“My first sergeant told me one day they needed one more soldier to take R and R in Paris for a week. I volunteered,” he said with a grin. “Me and two of my buddies got a week in Paris. It was a fabulous experience.
“We didn’t know any French and we spent the first three hours lost in the Paris subway. We ended up seeing all the sights–the Eiffel Tower, the Arc de Triomphe, Notre Dame Cathedral, everything.”
When the trio returned from their trip to the “City of Lights” it was back to the military grind.
“Our unit had moved. We were stationed in Bamberg, Germany. It was a small town that hadn’t been blown up during the war,” Roth said.
Another point he recalls is fraternizing with the fräuleins.
“Early on the Army was very strict about us fraternizing with the German girls. Then they started revising some of their rules about soldiers dating German girls. By the time I left Germany we were allowed to invite them to our dances on base. Some of the soldiers ended up marrying them and brought them back to the U.S.”
After 17 months overseas Roth returned to the states and got discharged from the Army in October 1946.
“I went to work at Johns Hopkins Hospital in Baltimore as an oxygen therapy technician. Then I lost my job. A friend of mine, who had been in the Navy in World War II, also lost his job at the same time. He decided to go back in the Navy and he talked me into enlisting in the Navy, too.
“After getting out of Navy boot camp at Great Lakes in 1949 I was assigned to the naval base at Charleston, S.C. I was a 3rd Class Petty Officer,” Roth said. “I was assigned to a destroyer tender in Charleston Harbor.

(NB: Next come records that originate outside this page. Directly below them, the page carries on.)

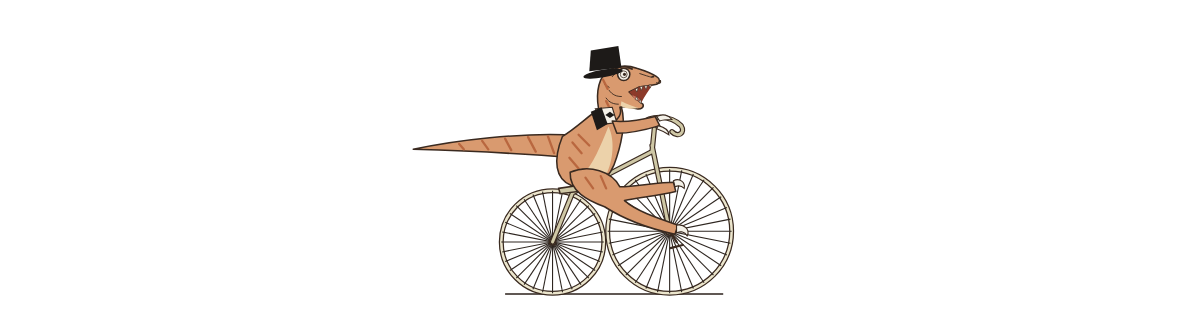
<!DOCTYPE html>
<html lang="en">
<head>
<meta charset="utf-8">
<title>Dapper Raptor on a Velocipede</title>
<style>
  :root {
    --paper: #ffffff;
    --ink: #3a2a20;
    --skin: #d99a6f;
    --skin-shade: #b9673f;
    --belly: #ecd2aa;
    --hat: #1d1a18;
    --collar: #f4f1e8;
    --mouth: #8c3a2a;
    --tongue: #c9705c;
    --tooth: #fbf6e8;
    --frame: #cfc8a6;
    --rim: #ece6cd;
    --spoke: #2e2620;
    --ground: #2b211b;
  }
  html, body {
    margin: 0;
    padding: 0;
    background: var(--paper);
    overflow: hidden;
  }
  .artboard {
    width: 1200px;
    height: 314px;
    overflow: hidden;
    background: var(--paper);
  }
  .artboard svg {
    display: block;
    width: 1200px;
    height: 314px;
  }
  .outline { fill: none; stroke: var(--ink); stroke-linecap: round; stroke-linejoin: round; }
  .frame-tube { fill: none; stroke: var(--frame); stroke-linecap: round; stroke-linejoin: round; }
  .skin { fill: var(--skin); stroke: var(--ink); stroke-width: 2; stroke-linejoin: round; }
  .stripe { fill: none; stroke: var(--skin-shade); stroke-width: 3; stroke-linecap: round; }
  .wrinkle { fill: none; stroke: var(--ink); stroke-width: 1.2; stroke-linecap: round; }
  .belly { fill: var(--belly); }
  .claw { fill: var(--collar); stroke: var(--ink); stroke-width: 1.5; }
  .tooth { fill: var(--tooth); stroke: var(--ink); stroke-width: 0.8; stroke-linejoin: round; }
</style>
</head>
<body>
<main class="artboard">
  <svg viewBox="0 0 1568 410" preserveAspectRatio="xMidYMid meet" role="img" aria-label="A velociraptor in a top hat and collar riding an old velocipede">
    <defs>
      <g id="spoke-set" stroke="var(--spoke)" stroke-width="1.1">
        <line x1="-1" y1="0" x2="1" y2="0" vector-effect="non-scaling-stroke"/>
        <line x1="-1" y1="0" x2="1" y2="0" transform="rotate(11.25)" vector-effect="non-scaling-stroke"/>
        <line x1="-1" y1="0" x2="1" y2="0" transform="rotate(22.5)" vector-effect="non-scaling-stroke"/>
        <line x1="-1" y1="0" x2="1" y2="0" transform="rotate(33.75)" vector-effect="non-scaling-stroke"/>
        <line x1="-1" y1="0" x2="1" y2="0" transform="rotate(45)" vector-effect="non-scaling-stroke"/>
        <line x1="-1" y1="0" x2="1" y2="0" transform="rotate(56.25)" vector-effect="non-scaling-stroke"/>
        <line x1="-1" y1="0" x2="1" y2="0" transform="rotate(67.5)" vector-effect="non-scaling-stroke"/>
        <line x1="-1" y1="0" x2="1" y2="0" transform="rotate(78.75)" vector-effect="non-scaling-stroke"/>
        <line x1="-1" y1="0" x2="1" y2="0" transform="rotate(90)" vector-effect="non-scaling-stroke"/>
        <line x1="-1" y1="0" x2="1" y2="0" transform="rotate(101.25)" vector-effect="non-scaling-stroke"/>
        <line x1="-1" y1="0" x2="1" y2="0" transform="rotate(112.5)" vector-effect="non-scaling-stroke"/>
        <line x1="-1" y1="0" x2="1" y2="0" transform="rotate(123.75)" vector-effect="non-scaling-stroke"/>
        <line x1="-1" y1="0" x2="1" y2="0" transform="rotate(135)" vector-effect="non-scaling-stroke"/>
        <line x1="-1" y1="0" x2="1" y2="0" transform="rotate(146.25)" vector-effect="non-scaling-stroke"/>
        <line x1="-1" y1="0" x2="1" y2="0" transform="rotate(157.5)" vector-effect="non-scaling-stroke"/>
        <line x1="-1" y1="0" x2="1" y2="0" transform="rotate(168.75)" vector-effect="non-scaling-stroke"/>
      </g>
      <g id="wheel">
        <circle r="1" fill="none" stroke="var(--ink)" stroke-width="5" vector-effect="non-scaling-stroke"/>
        <circle r="1" fill="none" stroke="var(--rim)" stroke-width="2.5" vector-effect="non-scaling-stroke"/>
        <use href="#spoke-set"/>
        <circle r="0.06" fill="var(--frame)" stroke="var(--ink)" stroke-width="1.5" vector-effect="non-scaling-stroke"/>
      </g>
    </defs>

    <line class="ground" x1="660" y1="384" x2="945" y2="384" stroke="var(--ground)" stroke-width="2"/>

    <g class="wheels">
      <use href="#wheel" transform="translate(722 316) scale(67)"/>
      <use href="#wheel" transform="translate(875 302) scale(81)"/>
    </g>

    <g class="velocipede-frame">
      <path class="outline" stroke-width="7" d="M722,316 L748,252 L852,198 M852,190 L875,302 M852,198 L855,168 M838,162 C850,150 876,150 890,164 C896,174 886,180 878,172"/>
      <path class="frame-tube" stroke-width="4" d="M722,316 L748,252 L852,198 M852,190 L875,302 M852,198 L855,168 M838,162 C850,150 876,150 890,164 C896,174 886,180 878,172"/>
      <path d="M730,246 L770,240 L772,248 L732,253 Z" fill="var(--frame)" stroke="var(--ink)" stroke-width="2"/>
      <path class="outline" stroke-width="3" d="M868,290 L884,316 M876,324 L892,320"/>
    </g>

    <g class="raptor">
      <path class="skin" d="M540,195 C600,182 680,174 738,176 L748,206 C690,201 610,197 540,195 Z"/>
      <path class="stripe" d="M600,188 L606,195 M630,184 L638,195 M660,181 L668,196 M690,179 L700,198 M716,178 L724,200"/>

      <path class="skin" d="M735,178 C752,168 770,150 786,140 L812,140 C818,160 812,190 802,216 C792,240 770,250 746,242 C726,234 722,210 735,178 Z"/>
      <path class="belly" d="M795,165 C805,185 800,215 790,232 C778,240 765,238 760,230 C775,215 785,190 795,165 Z"/>
      <path class="stripe" d="M748,186 L760,200 M756,176 L770,190 M744,206 L756,220"/>

      <g class="raptor-head">
        <path class="skin" d="M784,150 C778,128 780,106 792,94 C802,86 818,84 832,89 C842,92 852,96 858,100 C863,103 863,108 858,110 C850,112 842,112 834,114 L822,120 C828,126 834,132 840,136 C842,140 838,143 832,142 C822,140 814,138 810,140 C812,146 810,152 806,156 Z"/>
        <path d="M822,120 L834,114 C842,112 848,112 852,111 C848,118 842,126 838,134 C832,130 826,125 822,120 Z" fill="var(--mouth)"/>
        <path d="M826,124 C832,126 838,130 838,134 C832,132 828,129 826,124 Z" fill="var(--tongue)"/>
        <path class="tooth" d="M836,113 L838,118 L840,113 Z M842,112 L844,117 L846,112 Z M848,111 L849.5,115 L851,111 Z M830,116 L832,120 L834,115 Z"/>
        <path class="tooth" d="M830,130 L832,126 L834,131 Z M835,133 L837,129 L838,135 Z"/>
        <path class="belly" d="M812,132 C820,136 828,139 834,141 C826,143 816,142 811,138 Z"/>
        <path class="wrinkle" d="M800,100 C806,92 818,88 826,90 M836,96 C842,98 848,100 852,101 M796,118 C800,124 806,126 812,126 M792,128 C796,134 802,136 808,136 M790,110 L796,114"/>
        <path class="stripe" d="M788,104 L794,116 M792,132 L798,144" stroke-width="2.5"/>
        <circle cx="815" cy="97" r="8" fill="var(--collar)" stroke="var(--ink)" stroke-width="2"/>
        <circle cx="815" cy="97" r="4.5" fill="none" stroke="var(--ink)" stroke-width="1"/>
        <circle cx="816" cy="97" r="2" fill="var(--ink)"/>
        <path class="outline" stroke-width="2" d="M804,90 C810,86 820,86 826,90"/>
        <ellipse cx="853" cy="100" rx="2" ry="1.2" fill="var(--ink)"/>
        <path class="outline" stroke-width="1.5" d="M858,108 C862,110 864,108 863,105"/>
      </g>

      <path d="M778,142 L800,140 L806,160 L790,162 Z" fill="var(--collar)" stroke="var(--ink)" stroke-width="1.5"/>
      <path d="M772,146 L786,140 L794,162 L780,170 Z" fill="var(--hat)"/>
      <path d="M797,146 L803,150 L797,154 L791,150 Z" fill="var(--hat)"/>

      <g class="top-hat">
        <ellipse cx="788" cy="96" rx="26" ry="5" transform="rotate(-10 788 96)" fill="var(--hat)"/>
        <path d="M770,93 L772,66 L808,60 L812,88 Z" fill="var(--hat)"/>
      </g>

      <path class="skin" d="M800,158 C820,160 840,156 856,152 L862,164 C842,170 822,174 806,174 Z"/>
      <path class="claw" d="M858,152 C866,148 874,150 878,156 C872,156 866,156 862,158 Z M860,164 C868,166 874,170 874,176 C868,172 864,170 858,168 Z"/>

      <path class="skin" d="M745,225 C770,214 800,224 810,244 C830,244 860,238 880,238 L883,250 C862,255 836,258 816,262 C832,276 860,285 886,294 L882,306 C850,299 815,286 790,270 C768,262 744,250 745,225 Z"/>
      <path class="stripe" d="M765,232 L775,246 M785,230 L792,246"/>
      <path class="claw" d="M880,236 C888,232 896,238 894,246 C890,242 886,242 882,244 Z M884,294 C894,292 902,300 898,308 C894,302 890,302 884,304 Z"/>
    </g>
  </svg>
</main>
</body>
</html>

When the Korean War started in June 1950 It was our job to put the World War II destroyers back in service.”
Most of their off time was spent checking out the sights around Charleston.
After a three year hitch in the Navy, which President Harry Truman, extended for an extra year, Roth joined the Navy Reserve. For the next 23 yeas, until 1985, he spent much of his time on the weekends with the Underwater Demolition Teams, who became Seals, at their base at Little Creek, Va.

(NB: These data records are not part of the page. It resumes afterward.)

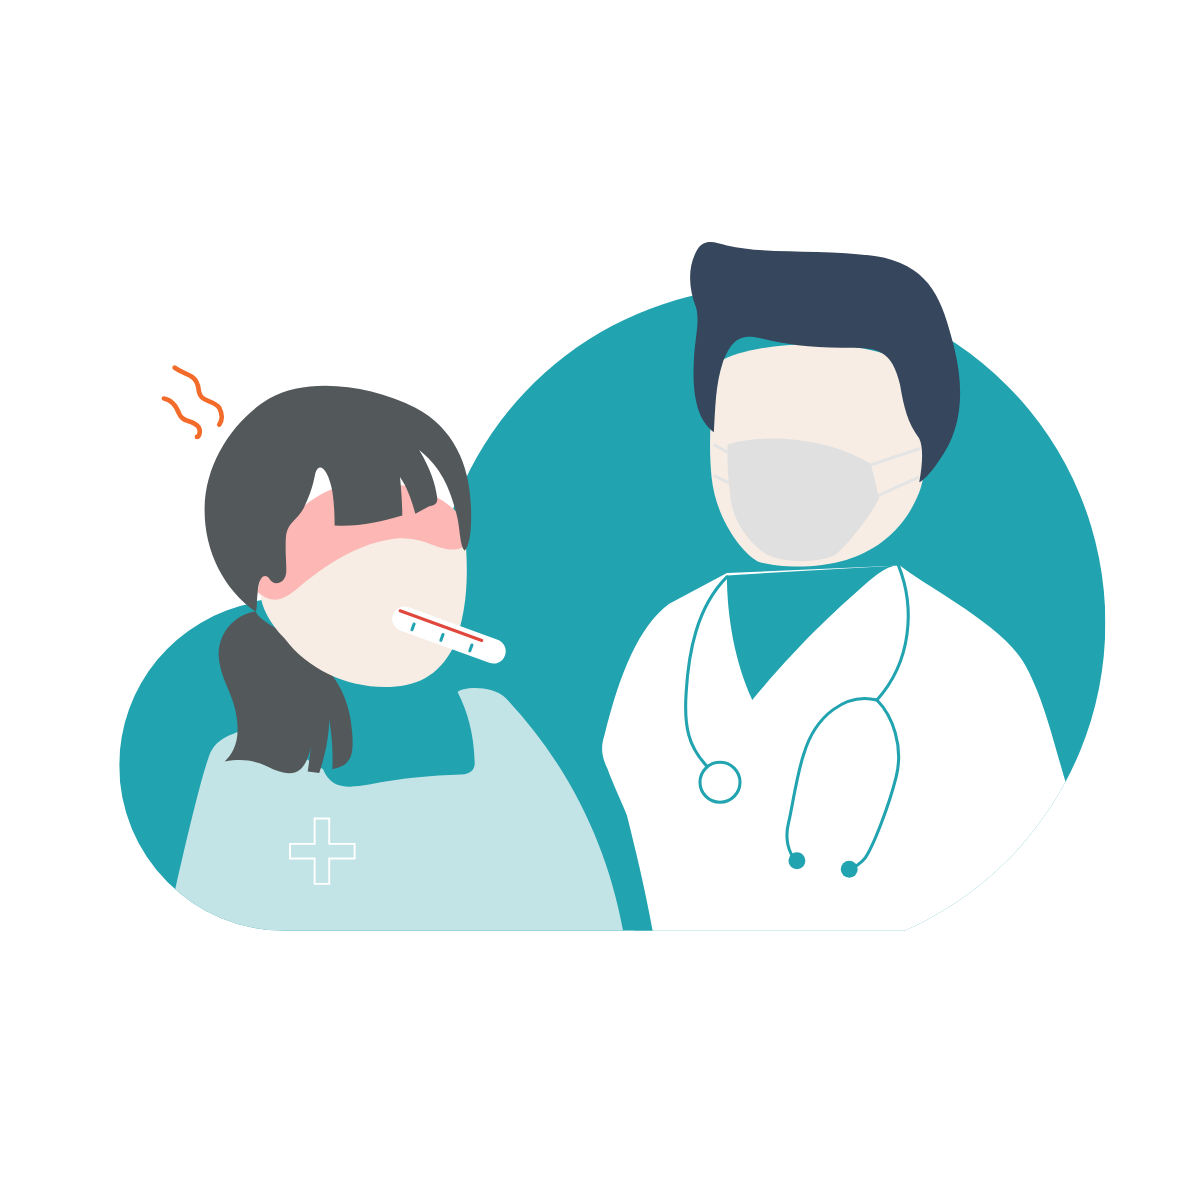
<!DOCTYPE html>
<html lang="en">
<head>
<meta charset="utf-8">
<title>Fever Check-up</title>
<style>
  :root {
    --paper: #ffffff;
    --teal: #21a3b0;
    --scrub: #c3e4e6;
    --skin: #f7ede5;
    --blush: #fdb8b5;
    --patient-hair: #53585a;
    --doctor-hair: #36465c;
    --mask: #e0e0e0;
    --strap: #e4e4e4;
    --fever: #f26b2a;
    --mercury: #e0473d;
  }
  html, body { margin: 0; padding: 0; overflow: hidden; background: var(--paper); }
  .canvas { width: 1200px; height: 1200px; display: block; }
</style>
</head>
<body>
<svg class="canvas" viewBox="0 0 1560 1560" xmlns="http://www.w3.org/2000/svg" role="img" aria-label="A doctor with a stethoscope and face mask beside a feverish patient holding a thermometer in her mouth">
  <defs>
    <clipPath id="stage-bottom"><rect x="0" y="0" width="1560" height="1210"/></clipPath>
    <clipPath id="stage-shape">
      <circle cx="370" cy="995" r="215"/>
      <circle cx="1000" cy="810" r="437"/>
      <path d="M330 782 C450 760 560 720 630 650 C680 600 700 560 740 520 L1000 810 L1000 1210 L370 1210 Z"/>
    </clipPath>
  </defs>

  <!-- stage backdrop -->
  <g clip-path="url(#stage-bottom)">
    <g clip-path="url(#stage-shape)">
      <rect class="backdrop" x="0" y="0" width="1560" height="1560" fill="var(--teal)"/>

      <!-- patient scrubs -->
      <path class="patient-scrubs" fill="var(--scrub)" d="M228 1155 C245 1080 262 1010 272 982 C280 962 295 955 330 945 L420 1000 C430 1025 450 1025 480 1020 C520 1012 560 1008 600 1007 C612 1006 618 1000 617 990 C616 955 608 925 595 900 C600 893 640 890 658 908 C740 995 790 1100 810 1210 L228 1210 Z"/>
      <path class="scrubs-cross" fill="none" stroke="var(--paper)" stroke-width="2.5" d="M409 1064 H428 V1097 H461 V1116 H428 V1149 H409 V1116 H377 V1097 H409 Z"/>

      <!-- doctor coat -->
      <path class="doctor-coat" fill="var(--paper)" d="M790 1000 C780 980 782 968 786 955 C806 875 830 815 870 785 L945 745 L1170 735 C1200 760 1300 810 1330 860 C1360 910 1375 990 1390 1030 L1400 1300 L862 1300 C850 1200 830 1120 815 1060 C805 1035 795 1015 790 1000 Z"/>
      <path class="coat-opening" fill="var(--teal)" d="M945 748 C945 800 955 860 978 910 C1040 835 1090 790 1130 755 C1150 738 1160 735 1168 735 Z"/>

      <!-- stethoscope -->
      <g class="stethoscope" fill="none" stroke="var(--teal)" stroke-width="4" stroke-linecap="round">
        <path d="M945 750 C905 790 895 850 892 900 C889 945 895 970 918 995"/>
        <path d="M1168 735 C1190 790 1185 860 1140 910"/>
        <path d="M1140 910 C1100 900 1060 930 1045 980 C1035 1010 1030 1050 1025 1070 C1020 1090 1025 1110 1035 1118"/>
        <path d="M1140 910 C1160 930 1175 970 1165 1010 C1155 1050 1135 1100 1125 1115 C1120 1122 1110 1128 1104 1130"/>
        <circle cx="936" cy="1017" r="26" fill="var(--paper)"/>
      </g>
      <g class="stethoscope-earpieces" fill="var(--teal)">
        <circle cx="1036" cy="1119" r="11"/>
        <circle cx="1104" cy="1130" r="11"/>
      </g>
    </g>
  </g>

  <!-- doctor head -->
  <g class="doctor-head">
    <path class="doctor-face" fill="var(--skin)" d="M935 470 C990 440 1120 440 1175 470 C1205 520 1210 600 1195 640 C1175 690 1140 715 1100 728 C1060 740 1010 738 985 730 C960 715 930 670 925 620 C920 570 925 510 935 470 Z"/>
    <path class="doctor-hair" fill="var(--doctor-hair)" d="M928 562 C905 545 900 510 902 470 C903 440 910 420 905 400 C895 375 893 345 908 322 C918 310 930 315 945 319 C1000 332 1080 322 1150 335 C1210 350 1225 390 1240 450 C1255 510 1250 560 1220 600 C1210 615 1200 625 1195 627 C1200 600 1200 580 1195 570 C1180 550 1175 530 1170 500 C1160 455 1140 452 1105 452 C1060 453 1020 448 990 440 C960 432 950 445 940 470 C930 500 930 530 928 562 Z"/>
    <g class="mask-straps" fill="none" stroke="var(--strap)" stroke-width="4">
      <path d="M928 578 L946 588"/>
      <path d="M928 618 L948 628"/>
      <path d="M1130 605 L1196 583"/>
      <path d="M1140 645 L1195 620"/>
    </g>
    <path class="face-mask" fill="var(--mask)" d="M946 578 C970 568 1060 560 1132 603 L1143 648 C1125 680 1100 710 1085 722 C1050 735 1010 730 992 718 C970 700 955 680 950 650 C946 620 945 595 946 578 Z"/>
  </g>

  <!-- patient head -->
  <g class="patient-head">
    <path class="patient-ponytail" fill="var(--patient-hair)" d="M332 795 C300 800 280 830 285 860 C290 890 305 905 308 935 C312 965 302 980 292 990 C320 985 335 990 355 1000 C380 1010 390 1005 398 990 C405 975 405 965 405 950 C405 970 402 990 400 1003 L415 1005 C425 975 428 950 428 935 C432 960 433 980 432 1000 C455 995 460 985 458 955 C455 900 430 870 400 845 C370 820 340 810 332 795 Z"/>
    <path class="patient-face" fill="var(--skin)" d="M338 770 C340 720 380 660 450 640 C520 620 590 640 605 700 C610 760 605 800 590 840 C570 880 540 893 500 893 C450 893 400 870 370 830 C350 810 340 790 338 770 Z"/>
    <path class="patient-blush" fill="var(--blush)" d="M335 770 C360 790 375 775 395 758 C430 730 470 705 515 700 C560 697 575 725 605 710 L605 680 C580 640 520 620 450 630 C390 645 345 700 335 770 Z"/>
    <path class="patient-hair" fill="var(--patient-hair)" d="M332 795 C290 765 265 715 266 660 C267 600 305 545 350 518 C400 490 480 500 540 530 C590 556 610 605 612 655 C614 690 610 710 604 716 C598 710 598 690 595 675 C585 630 570 605 545 585 C560 610 566 630 568 645 C570 655 565 657 558 658 L540 668 C535 650 530 635 520 620 C522 640 523 660 523 670 C495 678 465 685 435 683 C435 660 433 640 430 630 C425 610 415 600 410 615 C408 625 405 640 395 660 C388 675 375 678 372 695 C370 715 373 735 372 745 C370 760 355 762 350 752 C343 744 336 752 335 770 C333 785 335 792 332 795 Z"/>
    <!-- thermometer -->
    <g class="thermometer" transform="rotate(20 590 830)">
      <rect x="505" y="812" width="155" height="32" rx="16" fill="var(--paper)"/>
      <line x1="512" y1="820" x2="625" y2="820" stroke="var(--mercury)" stroke-width="4" stroke-linecap="round"/>
      <g stroke="var(--teal)" stroke-width="4" stroke-linecap="round">
        <line x1="535" y1="830" x2="535" y2="838"/>
        <line x1="575" y1="830" x2="575" y2="838"/>
        <line x1="615" y1="830" x2="615" y2="838"/>
      </g>
    </g>
  </g>

  <!-- fever marks -->
  <g class="fever-marks" fill="none" stroke="var(--fever)" stroke-width="6" stroke-linecap="round">
    <path d="M227 478 C240 488 255 485 258 505 C260 525 275 518 285 530 C290 540 288 548 285 552"/>
    <path d="M213 518 C225 520 230 530 233 538 C238 550 250 545 258 555 C262 562 258 568 256 568"/>
  </g>
</svg>
</body>
</html>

“At Little Creek in the Reserves I worked with the Naval Amphibious Base. I was involved in undersea warfare. We did a lot of listening with SONAR buoys.”
In civilian life Roth was a mailman in Baltimore. For 30 years he worked for the U.S. Post Office walking 20 miles a day, five days a week delivering mail door-to-door to folks. He retired in 1985.
He and his wife, Doris, moved to Englewood in 2004. The couple has five children Lou, Steven, Michael, Tina and Laurie.
Name: Louis Edgar Roth
D.O.B: 19 March 1927
Hometown: Baltimore, Md.
Currently: Englewood, Fla.
Entered Service: 23 May 1945
Discharged: 11 Oct. 1946
Rank: Private First Class
Unit: Company C, 33 Field Artillery, 1st Division
Commendations: World War II Victory Ribbon, Army of Occupation Medal – Germany
This story was first published in the Charlotte Sun newspaper, Port Charlotte, Fla. on Monday, July 20, 2015 and is republished with permission.
Click here to view the collection in the Library of Congress.
Click here to view the War Tales fan page on FaceBook.
Click here to search Veterans Records and to obtain information on retrieving lost commendations.
All rights reserved. This copyrighted material may not be republished without permission. Links are encouraged.